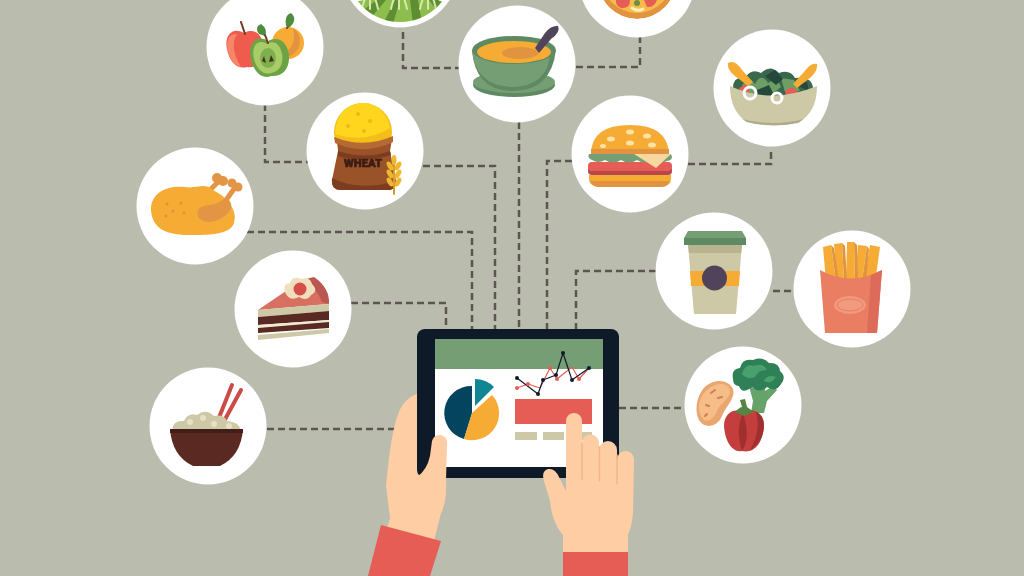
<!DOCTYPE html>
<html lang="en">
<head>
<meta charset="utf-8">
<title>Food network on a tablet</title>
<style>
:root{--bg:#babcae;--white:#fff;--dash:#5b5750;--navy:#0f1a29;--green:#769e74;--green-dark:#5d8a62;--orange:#f6ab35;--orange-dark:#e2933f;--red:#e65d55;--coral:#ea7e63;--skin:#fecda3;--skin-dark:#f2b68a;--cream:#cdc8a5;--brown:#5a2a22;--plum:#50435a;--teal:#108593;--blue:#05445f}
html,body{margin:0;overflow:hidden;background:var(--bg)}
svg{display:block;width:1024px;height:576px}
.links{fill:none;stroke:var(--dash);stroke-width:2.5;stroke-dasharray:7 4}
.plates{fill:var(--white)}
.white{fill:var(--white)}.navy{fill:var(--navy)}.green{fill:var(--green)}.green-dark{fill:var(--green-dark)}
.orange{fill:var(--orange)}.orange-dark{fill:var(--orange-dark)}.red{fill:var(--red)}.coral{fill:var(--coral)}
.skin{fill:var(--skin)}.cream{fill:var(--cream)}.brown{fill:var(--brown)}.plum{fill:var(--plum)}
.line{fill:none;stroke-linecap:round;stroke-linejoin:round}
.sack-label{font:900 11px "Roboto","Inter",sans-serif;fill:#3b1d14;stroke:#3b1d14;stroke-width:.6px}
</style>
</head>
<body>
<svg viewBox="0 0 1024 576" role="img" aria-label="Hands using a tablet linked to many kinds of food">
<defs>
<circle id="plate" r="58.5"/>
<g id="grain"><ellipse cx="-4" cy="0" rx="2.5" ry="5" transform="rotate(-30 -4 0)"/><ellipse cx="4" cy="0" rx="2.5" ry="5" transform="rotate(30 4 0)"/></g>
<path id="vine" d="M0 22C2 12 5 6 8 0M8 0V22M8 0C11 6 14 12 16 22"/>
<clipPath id="pizza-disc"><circle cx="637" cy="-20" r="39"/></clipPath>
<clipPath id="field-disc"><circle cx="400" cy="-31" r="53"/></clipPath>
</defs>
<rect width="1024" height="576" fill="var(--bg)"/>

<g class="links">
<path d="M403 32V68H460"/><path d="M576 67H640V36"/>
<path d="M265 104V162H308"/><path d="M423 166H495V330"/>
<path d="M519 122V330"/><path d="M572 161H547V330"/>
<path d="M688 164H771V148"/><path d="M247 232H472V330"/>
<path d="M351 303H446V330"/><path d="M656 271H576V330"/>
<path d="M773 291H794"/><path d="M267 429H400"/><path d="M619 408H685"/>
</g>

<g class="plates">
<use href="#plate" x="265" y="47"/><use href="#plate" x="400" y="-31"/><use href="#plate" x="517" y="64"/>
<use href="#plate" x="637" y="-21"/><use href="#plate" x="772" y="88"/><use href="#plate" x="365" y="151"/>
<use href="#plate" x="630" y="154"/><use href="#plate" x="195" y="206"/><use href="#plate" x="714" y="271"/>
<use href="#plate" x="852" y="289"/><use href="#plate" x="293" y="309"/><use href="#plate" x="208" y="426"/>
<use href="#plate" x="743" y="405"/>
</g>

<g id="fruit">
<path fill="#ef5b4c" d="M244 33C232 26 224 36 227 49C229 61 237 70 247 67C257 69 263 60 263 47C263 33 253 28 244 33Z"/>
<path fill="#f58668" d="M237 34C228 33 226 42 228 51C230 60 235 66 241 67C234 55 231 44 237 34Z"/>
<circle class="orange" cx="288" cy="43" r="16"/><path class="orange-dark" d="M293 28A16 16 0 0 1 278 56Q298 50 293 28Z"/>
<path class="line" stroke="#6d3a25" stroke-width="2" d="M245 34L241 22M287 28L290 24"/>
<path fill="#4e8d3b" d="M286 26Q284 15 291 13Q298 19 290 27ZM259 34Q254 27 261 24Q268 29 265 36Z"/>
<path fill="#6ca445" d="M268 41C255 33 247 46 251 60C255 75 264 79 271 76C283 77 290 68 289 55C287 40 277 36 268 41Z"/>
<path fill="#a9cc68" d="M267 44C257 38 251 47 254 59C257 71 265 75 271 73C279 72 284 64 282 54C280 43 273 40 267 44Z"/>
<ellipse fill="#7eb04e" cx="268" cy="58" rx="8" ry="10"/><path fill="#4b2d20" d="M264 56L266 63L262 61ZM271 55L274 61L269 62Z"/>
<path class="line" stroke="#6d3a25" stroke-width="2" d="M268 43L265 35"/>
</g>

<g id="vineyard" clip-path="url(#field-disc)">
<path fill="#8cbd4d" d="M346 3Q400 -7 454 3V30H346Z"/>
<path fill="#5d8f32" d="M377 0L358 14L369 20L386 0ZM395 0L383 24H393L400 0ZM410 0L413 24L422 23L418 0ZM429 0L442 17L449 7L438 0Z"/>
<g class="line" stroke="#d9e8aa" stroke-width="2"><use href="#vine" x="362" y="-13"/><use href="#vine" x="391" y="-13"/><use href="#vine" x="420" y="-13"/></g>
</g>

<g id="soup">
<ellipse class="green-dark" cx="514" cy="85" rx="41" ry="12"/><ellipse class="green" cx="514" cy="82" rx="41" ry="11"/>
<path class="green-dark" d="M472 50Q475 91 513 91Q551 91 556 50Z"/><path class="green" d="M472 50Q475 86 513 87Q546 86 550 56L556 50Z"/>
<ellipse class="green-dark" cx="514" cy="50" rx="42" ry="14"/><ellipse class="orange" cx="514" cy="52" rx="37" ry="11"/>
<ellipse class="orange-dark" cx="520" cy="53" rx="18" ry="6"/>
<path class="plum" d="M535 48L545 33Q551 25 558 26Q561 32 551 39L539 53Z"/>
</g>

<g id="pizza" clip-path="url(#pizza-disc)">
<circle class="orange-dark" cx="637" cy="-20" r="39"/><circle fill="#f8bb4b" cx="637" cy="-22" r="35"/>
<path class="red" d="M616 0H630Q630 9 621 8Q615 5 616 0ZM644 0H657Q654 8 647 7Z"/>
<path class="line" stroke="#fff0b7" stroke-width="3" d="M632 8Q638 12 643 9"/><circle fill="#6b8e45" cx="637" cy="3" r="3"/>
</g>

<g id="salad">
<path fill="#39684d" d="M733 88Q733 76 745 78Q751 68 761 73Q770 64 779 73Q790 69 795 78Q812 76 813 88L804 98H744Z"/>
<path fill="#6d9f65" d="M742 86Q747 75 755 84Q761 72 768 83Q777 76 781 87L767 98H751ZM781 78L794 80L800 91L785 92Z"/>
<path fill="#24483c" d="M765 76L775 70L783 79L776 85ZM757 90L769 85L775 97H757ZM794 84L807 82L809 91Z"/>
<path class="red" d="M785 91Q793 83 799 94L787 100ZM739 88L747 84L750 94L742 96Z"/>
<path class="orange" d="M728 63Q735 59 742 70L753 82L748 86L735 76Q727 70 728 63ZM817 64Q811 62 804 72L793 84L797 88L810 78Q818 71 817 64Z"/>
<path class="cream" d="M730 86Q771 105 817 86Q817 112 799 122Q773 129 747 122Q730 111 730 86Z"/>
<path fill="#aeaa8b" d="M742 119Q772 127 804 119L798 123Q773 128 747 122Z"/>
<g fill="none" stroke="#fff" stroke-width="3"><circle cx="750" cy="93" r="6"/><circle cx="777" cy="98" r="5"/></g>
</g>

<g id="wheat-sack">
<circle fill="#f5bd17" cx="363" cy="132" r="29"/><path fill="#ffd51e" d="M335 134C336 112 349 103 363 103C377 103 388 114 390 128Q365 144 335 134Z"/>
<g fill="#f1b618"><circle cx="358" cy="114" r="2"/><circle cx="370" cy="121" r="2"/><circle cx="348" cy="126" r="2"/><circle cx="364" cy="131" r="2"/></g>
<path fill="#9a5228" d="M337 139Q364 150 392 139L390 151L396 181Q397 188 390 190H341Q331 190 332 180L338 151Z"/>
<path fill="#7b3c20" d="M338 151Q365 160 390 151L391 155Q364 164 338 156ZM332 178Q359 192 396 181Q397 188 390 190H341Q331 190 332 178Z"/>
<path fill="#b56a35" d="M334 137Q364 149 393 136V142Q364 156 335 143Z"/>
<text class="sack-label" x="344" y="167" textLength="38" lengthAdjust="spacingAndGlyphs">WHEAT</text>
<path class="line" stroke="#d79a22" stroke-width="2" d="M394 160V194"/>
<g fill="#efb730"><use href="#grain" x="394" y="166"/><use href="#grain" x="394" y="174"/><use href="#grain" x="394" y="182"/><ellipse cx="394" cy="160" rx="2.5" ry="5"/></g>
</g>

<g id="burger">
<path class="orange" d="M589 175H671V179Q671 186 662 186H598Q589 186 589 179Z"/><path class="orange-dark" d="M590 181H670Q668 187 661 187H599Q592 187 590 181Z"/>
<rect fill="#b8474b" x="588" y="166" width="84" height="9" rx="4"/><rect class="red" x="588" y="162" width="84" height="9" rx="4"/>
<path class="green" d="M589 154H671Q674 160 667 161Q660 165 653 160Q645 165 637 160Q629 165 621 160Q613 165 605 160Q598 164 592 160Q587 158 589 154Z"/>
<path fill="#f7d9a0" d="M634 154H671L656 168Z"/>
<path class="orange" d="M591 154Q591 125 630 125Q668 125 669 154Z"/><path class="orange-dark" d="M591 149H669V154H591Z"/>
<g fill="#ffe2a4"><ellipse cx="611" cy="139" rx="4" ry="2.5"/><ellipse cx="630" cy="132" rx="4" ry="2.5"/><ellipse cx="647" cy="136" rx="4" ry="2.5"/><ellipse cx="630" cy="143" rx="4" ry="2.5"/><ellipse cx="652" cy="145" rx="4" ry="2.5"/><ellipse cx="603" cy="146" rx="3" ry="2"/></g>
</g>

<g id="chicken">
<path class="line" stroke="#e39545" stroke-width="5" d="M207 193L220 180M224 203L236 186"/>
<g fill="#e39545"><circle cx="217" cy="178" r="5"/><circle cx="223" cy="181" r="5"/><circle cx="232" cy="183" r="4.5"/><circle cx="238" cy="187" r="4.5"/></g>
<path class="orange" d="M151 211C150 192 168 185 185 187C197 189 204 182 213 190C227 197 238 210 234 223C230 235 209 235 190 235C166 235 153 229 151 211Z"/>
<path fill="#e39545" d="M226 197Q239 208 220 219Q206 226 198 217Q195 206 209 205Q219 204 226 197Z"/>
<g fill="#dc923f"><circle cx="167" cy="204" r="1.5"/><circle cx="173" cy="211" r="1.5"/><circle cx="181" cy="203" r="1.5"/><circle cx="166" cy="216" r="1.5"/><circle cx="184" cy="213" r="1.5"/></g>
</g>

<g id="coffee">
<path class="cream" d="M688 245H742L736 314H694Z"/><path fill="#b9b48f" d="M688 245H742L741 253H689Z"/>
<path class="orange" d="M690 271H740L739 286H691Z"/><circle class="plum" cx="714.5" cy="278" r="12.5"/>
<path class="green" d="M688 231H742L746 238V245H684V238Z"/><path class="green-dark" d="M684 238H746V245H684Z"/>
</g>

<g id="fries">
<path class="orange" d="M823 247L831 245L836 281H826ZM834 244L842 243L844 281H837ZM847 242H854L855 281H846ZM858 245L867 246L862 281H855ZM870 245L880 247L875 283H864Z"/>
<path class="orange-dark" d="M831 245L834 248L839 281H836ZM842 243L845 246L847 281H844ZM854 242L857 245L858 281H855ZM867 246L869 249L866 281H862Z"/>
<path class="coral" d="M820 270Q851 287 882 270L877 333H825Z"/><path fill="#dc6c59" d="M882 270L877 333H867L871 275Z"/>
<ellipse fill="#f19a7d" cx="850" cy="305" rx="16" ry="9"/><ellipse fill="none" stroke="#ea7e63" cx="850" cy="305" rx="13" ry="6"/>
</g>

<g id="cake">
<path fill="#d77061" d="M258 310L302 280Q323 283 328 304Z"/><path fill="#b95750" d="M302 280L314 277Q330 288 329 304L322 302Q316 286 302 280Z"/>
<path class="cream" d="M258 310L329 304V311L258 317Z"/><path class="brown" d="M258 317L329 311V320L258 325Z"/>
<path fill="#f2ead0" d="M258 325L329 320V325L258 331Z"/><path class="brown" d="M258 328L329 322V328L258 333Z"/><path class="cream" d="M258 335L329 329V333L258 340Z"/>
<path fill="#f0dfbd" d="M285 292Q282 284 290 283Q293 275 301 279Q310 276 312 284Q319 291 311 295Q307 302 299 297Q289 302 285 292Z"/><circle fill="#d74d4a" cx="300" cy="289" r="6.5"/>
</g>

<g id="rice-bowl">
<path class="line" stroke="#cd4b47" stroke-width="4" stroke-linecap="butt" d="M232 385L218 420M241 390L223 423"/>
<path class="cream" d="M172 430Q173 420 184 421Q188 412 197 415Q206 408 214 416Q224 414 227 421Q239 422 241 430Z"/>
<g fill="#e6e1c4"><circle cx="190" cy="422" r="3"/><circle cx="203" cy="418" r="3"/><circle cx="214" cy="424" r="3"/><circle cx="229" cy="426" r="3"/></g>
<path class="brown" d="M170 429H243Q241 456 220 466H193Q172 456 170 429Z"/><path fill="#431d19" d="M170 429H243V433H170Z"/>
</g>

<g id="vegetables">
<path fill="#65a36b" d="M749 386L758 390L760 382L766 383L765 391L773 386L777 390L767 401L764 413H751L753 401Z"/>
<path fill="#2f8057" d="M733 379Q731 369 740 368Q742 358 753 360Q763 356 769 363Q779 362 780 371Q787 377 781 384Q776 393 767 387Q759 394 752 387Q742 395 739 386Q733 386 733 379Z"/>
<path fill="#48a06c" d="M742 374Q745 363 754 366Q763 362 767 370Q758 370 755 377Q747 380 742 374ZM764 381Q767 374 776 377Q771 385 764 381Z"/>
<path fill="#e9a66f" d="M703 389C714 377 729 380 733 389C736 398 726 406 722 416C717 428 704 429 699 420C694 410 697 397 703 389Z"/>
<path fill="#f6bd89" d="M706 391C715 382 727 382 730 390C731 398 721 402 717 411C713 421 704 424 701 416C697 408 699 398 706 391Z"/>
<g class="line" stroke="#c88250" stroke-width="2"><path d="M711 393L715 390M706 405L709 406M718 398L722 397M705 416L707 414"/></g>
<path fill="#c43e3d" d="M743 413C736 407 724 412 724 426C725 442 733 453 742 451C754 454 763 443 764 426C764 411 751 407 743 413Z"/>
<path fill="#9f302f" d="M743 413Q735 429 742 451Q751 437 743 413ZM756 412Q764 415 764 426Q763 442 750 450Q761 431 756 412Z"/>
<path fill="#568543" d="M735 412Q740 407 742 407L740 400L745 399L747 407L754 412L744 416Z"/>
</g>

<path id="left-palm" class="skin" d="M421 392Q404 398 399 412Q391 430 386 486L390 518L387 528L434 541L441 513Q447 503 446 478H421Z"/>
<polygon class="red" points="381,525 441,541 430,576 368,576"/>

<g id="tablet">
<rect class="navy" x="417" y="329" width="202" height="149" rx="8"/><rect class="white" x="435" y="339" width="168" height="128"/>
<rect class="green" x="435" y="339" width="168" height="30"/>
<g id="pie-chart"><path fill="var(--blue)" d="M472 413V386A27 27 0 0 0 464 439Z"/><path class="orange" d="M472 413L464 439A27 27 0 0 0 492 395Z"/><path fill="var(--teal)" d="M475 406V379Q486 379 494 387Z"/></g>
<g id="line-chart" class="line" stroke-width="1.2">
<path stroke="var(--red)" d="M517 388L528 384L540 388L550 368L557 379L572 367L579 379L589 368"/>
<path stroke="var(--navy)" d="M517 378L538 394L543 380L556 375L563 353L572 380L589 368"/>
</g>
<g class="red"><circle cx="517" cy="388" r="2"/><circle cx="528" cy="384" r="2"/><circle cx="550" cy="368" r="2"/><circle cx="557" cy="379" r="2"/><circle cx="579" cy="379" r="2"/></g>
<g class="navy"><circle cx="517" cy="378" r="2"/><circle cx="538" cy="394" r="2"/><circle cx="543" cy="380" r="2"/><circle cx="556" cy="375" r="2"/><circle cx="563" cy="353" r="2"/><circle cx="572" cy="380" r="2"/><circle cx="589" cy="368" r="2"/></g>
<rect class="red" x="515" y="399" width="77" height="25"/><path class="cream" d="M515 432H537V440H515ZM543 432H564V440H543ZM570 432H592V440H570Z"/>
</g>

<path id="left-thumb" class="skin" d="M417 477Q427 470 430 456L432 441Q434 434 441 435Q448 437 447 446L446 480Q447 500 440 515L415 510Z"/>

<g id="right-hand">
<path class="skin" d="M566 500V421A8 8 0 0 1 582 421V443A8.5 8.5 0 0 1 599 443V450A8.5 8.5 0 0 1 617 450V459A8.5 8.5 0 0 1 634 460L633 513Q632 526 628 535V553H563V535Q552 523 550 501L544 481Q541 471 548 469Q555 468 559 477L566 491Z"/>
<path class="line" stroke="var(--skin-dark)" stroke-width="1.5" d="M582 443V479M599.5 447V481M617 455V484"/>
<rect class="red" x="563" y="552" width="65" height="24"/>
</g>
</svg>
</body>
</html>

────────────────────────────────────────

▶ [WHAT TO DO]: All lines in the data above from the one with "63Q735 59 742" through the one with "86Q771 105 817" must be repeated exactly, and no others.

▶ [SOLUTION TO THIS EXERCISE]:
<path class="orange" d="M728 63Q735 59 742 70L753 82L748 86L735 76Q727 70 728 63ZM817 64Q811 62 804 72L793 84L797 88L810 78Q818 71 817 64Z"/>
<path class="cream" d="M730 86Q771 105 817 86Q817 112 799 122Q773 129 747 122Q730 111 730 86Z"/>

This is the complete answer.